_Work to complete_
The answer should consist of each line below that contains the word "hand".
╔══
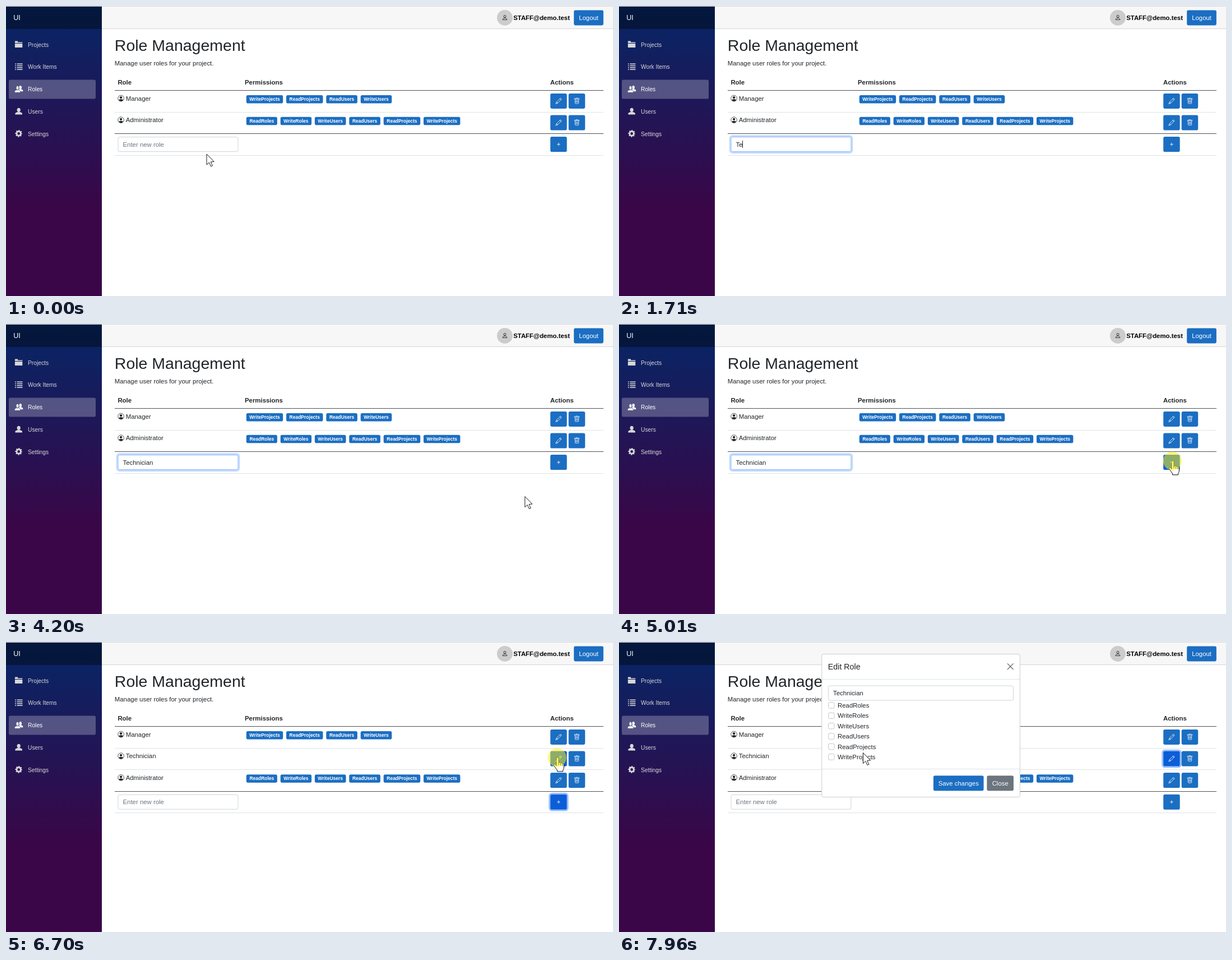
Recreate the animation shown at these times as an HTML page. Size 1083 by 517 pixels, loop 8000 ms.

```html
<!DOCTYPE html>
<html lang="en">
<head>
<meta charset="utf-8">
<title>Role Management</title>
<style>
html, body { margin: 0; width: 100%; height: 100%; overflow: hidden; background: #fff; }
svg { display: block; width: 1083px; height: 517px; }
text { font-family: "Liberation Sans", Arial, sans-serif; font-size: 11.4px; fill: #212529; white-space: pre; }
.b { font-weight: bold; }
.mid { text-anchor: middle; }
.line { shape-rendering: crispEdges; }
</style>
</head>
<body>
<svg id="stage" viewBox="0 0 1083 517"></svg>
<script>
const LOOP = 8000, PITCH = 38.6;
const BLUE = '#1b6ec2', HOVER = '#0b5ed7', INK = '#212529';

const rect = (x, y, w, h, fill, attrs = '') =>
  `<rect x="${x}" y="${y}" width="${w}" height="${h}" fill="${fill}" ${attrs}/>`;
const text = (x, y, s, attrs = '') => `<text x="${x}" y="${y}" ${attrs}>${s}</text>`;
const at = (x, y, s, attrs = '') => `<g transform="translate(${x} ${y})" ${attrs}>${s}</g>`;
const line = (y, dark) => rect(193.8, y, 872, 1, dark ? '#4d5154' : '#dee2e6', 'class="line"');
const stroked = (d, color, width) => `<path d="${d}" fill="none" stroke="${color}" stroke-width="${width}"/>`;

// 16-unit icons drawn around their centre at text size
const icon = (x, y, s) => `<g transform="translate(${x} ${y}) scale(.7125) translate(-8 -8)">${s}</g>`;
const ICONS = {
  user: `<circle cx="8" cy="8" r="7.5" fill="none" stroke="${INK}" stroke-width="1.1"/>
    <circle cx="8" cy="6" r="3" fill="${INK}"/>
    <path d="M2.5 12.4C3.2 11.2 4.8 10 8 10s4.8 1.2 5.5 2.4A7 7 0 0 1 2.5 12.4z" fill="${INK}"/>`,
  pencil: stroked('M12.5.7l2.8 2.8L5.5 13.4.8 15.2l1.8-4.7zM10.8 2.5l2.8 2.8M3.4 10.5v1h1v1h1v1', '#fff', 1.1),
  trash: stroked('M2 1.5h12v2H2zM6.3 1.3V.5h3.4v.8M3.5 3.7V13q0 1.5 1.5 1.5h6q1.5 0 1.5-1.5V3.7M5.5 5.7v6.6M8 5.7v6.6M10.5 5.7v6.6', '#fff', 1),
  plus: stroked('M8 4v8M4 8h8', '#fff', 1.2)
};

const ring = (id, x, y, w, h, color) =>
  rect(x - 1.4, y - 1.4, w + 2.8, h + 2.8, 'none',
    `id="${id}" rx="4.2" stroke="${color}" stroke-width="2.9" opacity="0"`);
const button = (id, x, y, name) =>
  ring(id + 'Ring', x, y, 29.5, 27, '#98c1fe') +
  rect(x, y, 29.5, 27, BLUE, `id="${id}" rx="2.8"`) + icon(x + 14.8, y + 13.5, ICONS[name]);
const labelled = (x, y, w, s, fill) =>
  rect(x, y, w, 27, fill, 'rx="2.8"') + text(x + w / 2, y + 17.5, s, 'class="mid" style="fill:#fff"');
const field = (id, x, y, w) =>
  rect(x + .5, y + .5, w - 1, 26, '#fff', `id="${id}" rx="2.8" stroke="#ced4da"`);

const BADGE = { ReadRoles: 55.1, WriteRoles: 55.4, WriteUsers: 55.6, ReadUsers: 55.6, ReadProjects: 65.5, WriteProjects: 65.4 };
const ALL = Object.keys(BADGE);

function badges(names, y) {
  let x = 428.8, out = '';
  for (const n of names) {
    const w = BADGE[n];
    out += rect(x, y, w, 14.5, BLUE, 'rx="2.8"') +
      text(x + w / 2, y + 10.2, n, 'class="b mid" style="fill:#fff;font-size:8.5px"');
    x += w + 5.8;
  }
  return out;
}

function row(id, i, name, perms) {
  const y = 150 + i * PITCH;
  return icon(205.1, y + 14.6, ICONS.user) + text(213.7, y + 18.8, name) + badges(perms, y + 9.1) +
    button(id + 'Edit', 971.2, y + 5.9, 'pencil') + button(id + 'Del', 1003.7, y + 5.9, 'trash');
}

const person = '<ellipse cy="-2.4" rx="3.1" ry="3.6"/><path d="M-6.3 5.8V4c0-1.5 2.6-2.1 3.8-2.7h5C3.7 1.9 6.3 2.5 6.3 4v1.8z"/>';
const NAV = [
  ['Projects', '<path d="M-6.8-6h5.2v2h8.2v1.4H-6.8zM-6.8-1.6H6.6v7H-6.8z"/>'],
  ['Work Items', [-5, -1.7, 1.6, 4.9].map(y => rect(-6.6, y - .8, 1.8, 1.6, '#d7d7d7') + rect(-3.2, y - .8, 10, 1.6, '#d7d7d7')).join('')],
  ['Roles', `<g transform="translate(3 -.8) scale(.72 .86)">${person}</g>
    <g transform="translate(-2.2 .4) scale(.82 1)" stroke="#55517f">${person}</g>`],
  ['Users', person],
  ['Settings', `<g fill="none"><circle r="3.7" stroke="#d7d7d7" stroke-width="2.8"/>
    <circle r="5.3" stroke="#d7d7d7" stroke-width="2.2" stroke-dasharray="2.08" stroke-dashoffset="1.04"/></g>`]
];

function sidebar() {
  let out = rect(0, 1, 171, 516, 'url(#side)') + rect(0, 1, 171, 40, '#000', 'opacity=".4"') +
    text(13.3, 25.3, 'UI', 'style="fill:#fff;font-size:12.5px"') +
    rect(5, 131.4, 155, 34.2, '#fff', 'rx="2.8" opacity=".25"');
  NAV.forEach(([name, shape], i) => {
    const y = 69 + i * 39.7, color = i === 2 ? '#fff' : '#d7d7d7';
    out += at(22.7, y - .4, shape, `fill="${color}"`) +
      text(39, y + 3.7, name, `style="fill:${color};font-size:10.26px"`);
  });
  return out;
}

function header() {
  return rect(171, 1, 912, 40, '#f7f7f7') + rect(171, 40, 912, 1, '#d6d5d5') +
    rect(0, 0, 1083, 1, '#dcdcdc') +
    '<circle cx="890" cy="20.9" r="14" fill="#ccc"/>' +
    at(890, 20.6, `<circle cy="-2.1" r="2" fill="none" stroke="${INK}" stroke-width=".9"/>` +
      stroked('M-3.9 3.9c0-4.1 7.8-4.1 7.8 0z', INK, .9)) +
    text(905.2, 25, 'STAFF@demo.test', 'class="b" style="fill:#000"') +
    labelled(1013.2, 7.4, 52.7, 'Logout', BLUE);
}

function modal() {
  let out = rect(361.8, 21.5, 353.6, 255, '#fff', 'rx="3.4" stroke="#ccc"') +
    text(372.8, 48.9, 'Edit Role', 'style="font-size:14.25px"') +
    stroked('M693 38.4l10.6 10.6M703.6 38.4l-10.6 10.6', '#666', 1.3) +
    rect(362, 66, 353, 1, '#dee2e6') + rect(362, 226, 353, 1, '#dee2e6') +
    field('roleName', 373, 77.5, 331) + text(382, 95, 'Technician');
  ALL.forEach((n, i) => {
    const y = 113 + i * 18.4;
    out += rect(373.6, y - 5.4, 10.6, 10.6, '#fff', 'rx="2.6" stroke="#bfbfbf" stroke-width=".9"') + text(390, y + 3.9, n);
  });
  return out + labelled(561, 238.3, 89.6, 'Save changes', BLUE) + labelled(656.4, 238.3, 47.6, 'Close', '#6c757d');
}

const CURSORS = `<g id="cursor">
  <path id="arrow" d="M0 0v19l4.4-4 3.2 7 2.8-1.2-3.1-6.9 5.9-.4z" fill="#fff" stroke="#000" stroke-width=".9"/>
  <path id="beam" d="M-4.5-8.6h3.3l1.2.8 1.2-.8h3.3M-4.5 9.4h3.3l1.2-.8 1.2.8h3.3M0-8v17" fill="none" stroke="#000" stroke-width="1.8"/>
  <g id="hand" stroke="#000" fill="#fff" stroke-width="1">
    <path d="M-2 1.5a2 2 0 0 1 4 0v8c1-1 3-1 3.6.6c1-.8 2.8-.4 3.2 1c1.2-.6 2.6.2 2.6 1.8v5c0 2-1.2 3.4-1.8 5v2h-10v-2c-1.6-2.6-4.6-6-6-9c-.8-2 1.6-2.8 2.8-1.2l1.6 2z"/>
    <path d="M2 9.5v4M5.6 10.5v3.5M8.8 11.5v3" fill="none"/>
  </g></g>
  <circle id="halo" r="16.6" fill="#fbf014" opacity=".54"/>`;

const inputY = 150 + 2 * PITCH + 5.9;
document.getElementById('stage').innerHTML =
  `<defs><linearGradient id="side" x1="0" y1="0" x2="0" y2="1">
    <stop offset="0" stop-color="#052767"/><stop offset=".7" stop-color="#3a0647"/></linearGradient></defs>` +
  rect(0, 0, 1083, 517, '#fff') + sidebar() + header() +
  text(193.8, 80.2, 'Role Management', 'style="font-size:28.5px"') +
  text(193.8, 105.6, 'Manage user roles for your project.') +
  ['Role', 'Permissions', 'Actions'].map((s, i) => text([199.4, 426, 971][i], 139.7, s, 'class="b"')).join('') +
  line(150, true) + row('manager', 0, 'Manager', ['WriteProjects', 'ReadProjects', 'ReadUsers', 'WriteUsers']) +
  line(150 + PITCH) +
  `<g id="added">${row('tech', 1, 'Technician', [])}${line(150 + 2 * PITCH)}</g>
  <g id="tail">${row('admin', 1, 'Administrator', ALL)}${line(150 + 2 * PITCH, true)}${line(150 + 3 * PITCH)}
    ${ring('inputRing', 199.5, inputY, 215, 27, '#c2dbfe')}${field('input', 199.5, inputY, 215)}
    ${text(208.5, inputY + 17.7, 'Enter new role', 'id="hint" style="fill:#6c757d"')}
    ${text(208.5, inputY + 17.7, '', 'id="typed"')}
    ${rect(209, 240, 1, 13, INK, 'id="caret"')}
    ${button('plus', 971.2, inputY, 'plus')}</g>
  <g id="modal">${modal()}</g>` + CURSORS;

const el = {};
document.querySelectorAll('[id]').forEach(e => el[e.id] = e);
const set = (e, name, value) => e.setAttribute(name, value);
const show = (e, on) => set(e, 'visibility', on ? 'visible' : 'hidden');
const ramp = (t, from, length) => Math.min(1, Math.max(0, (t - from) / length));
const within = (t, spans) => spans.some(([a, b]) => t >= a && t < b);

// time, x, y of the pointer
const PATH = [
  [0, 358, 264], [70, 358, 264], [360, 359.5, 247.3], [3920, 359.5, 247.3], [3990, 425, 253],
  [4070, 620, 285], [4140, 830, 304], [4210, 940, 308], [4310, 998, 302], [4390, 1005, 294],
  [4650, 1005, 294], [4720, 1002, 280], [4870, 988, 244], [5540, 988, 244], [5680, 940, 219],
  [5750, 950.5, 206], [5890, 963, 198], [6140, 963, 198], [6560, 984, 206], [7160, 984, 206],
  [7230, 910, 211], [7360, 655, 231], [7430, 597, 234], [7630, 597, 234], [7820, 470, 205], [7960, 435.5, 197.5], [LOOP, 435.5, 197.5]
];
const WORD = 'Technician';
const KEYS = [1440, 1710, 1990, 2120, 2330, 2590, 2850, 2990, 3190, 3320];
const CARET = [[700, 1170], [1440, 3320], [3460, 3920], [4390, 4870]];
const CLICKS = [[630, 770], [5010, 5150], [6700, 6820]];
const BLUR = 5080, ADD = 5150, EDIT = 6760, OPEN = 6820;

function pointer(t) {
  const i = PATH.findIndex(p => p[0] > t);
  const [t0, x0, y0] = PATH[i - 1], [t1, x1, y1] = PATH[i];
  const k = (t - t0) / (t1 - t0);
  return [x0 + (x1 - x0) * k, y0 + (y1 - y0) * k];
}

function draw(t) {
  const added = t >= ADD, [x, y] = pointer(t);

  show(el.added, added);
  set(el.tail, 'transform', `translate(0 ${added ? PITCH : 0})`);
  show(el.modal, t >= OPEN);

  const word = added ? '' : WORD.slice(0, KEYS.filter(k => t >= k).length);
  el.typed.textContent = word;
  show(el.hint, !word);
  show(el.caret, within(t, CARET));
  set(el.caret, 'x', Math.floor(208.8 + (word ? el.typed.getComputedTextLength() : 0)));

  const focus = ramp(t, 630, 210) * (1 - ramp(t, BLUR, 170));
  set(el.inputRing, 'opacity', focus);
  set(el.input, 'stroke', focus > .4 ? '#86b7fe' : '#ced4da');

  const onButton = x > 971 && x < 1001 && t < 7160;
  const low = onButton && y > 233 && y < 260.5;
  const high = onButton && added && y > 194.5 && y < 221.5;
  const plusFocus = ramp(t, BLUR, 150) * (1 - ramp(t, EDIT, 60));
  const editFocus = ramp(t, EDIT, 60);
  set(el.plus, 'fill', plusFocus || (low && !added) ? HOVER : BLUE);
  set(el.plusRing, 'opacity', plusFocus);
  set(el.adminEdit, 'fill', low && added ? HOVER : BLUE);
  set(el.techEdit, 'fill', high || editFocus ? HOVER : BLUE);
  set(el.techEditRing, 'opacity', editFocus);

  const seen = t < KEYS[0] || t >= 3920;
  const hand = low || high;
  const beam = !added && x > 199 && x < 415 && y > 233 && y < 260;
  set(el.cursor, 'transform', `translate(${x} ${y})`);
  show(el.hand, seen && hand);
  show(el.beam, seen && beam);
  show(el.arrow, seen && !hand && !beam);
  set(el.halo, 'transform', `translate(${x - .7} ${y})`);
  show(el.halo, within(t, CLICKS));
}

const start = performance.now();
function tick() {
  draw((performance.now() - start) % LOOP);
  requestAnimationFrame(tick);
}
tick();
</script>
</body>
</html>
```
╚══
_Answer to this exercise_
  <g id="hand" stroke="#000" fill="#fff" stroke-width="1">
  const hand = low || high;
  show(el.hand, seen && hand);
  show(el.arrow, seen && !hand && !beam);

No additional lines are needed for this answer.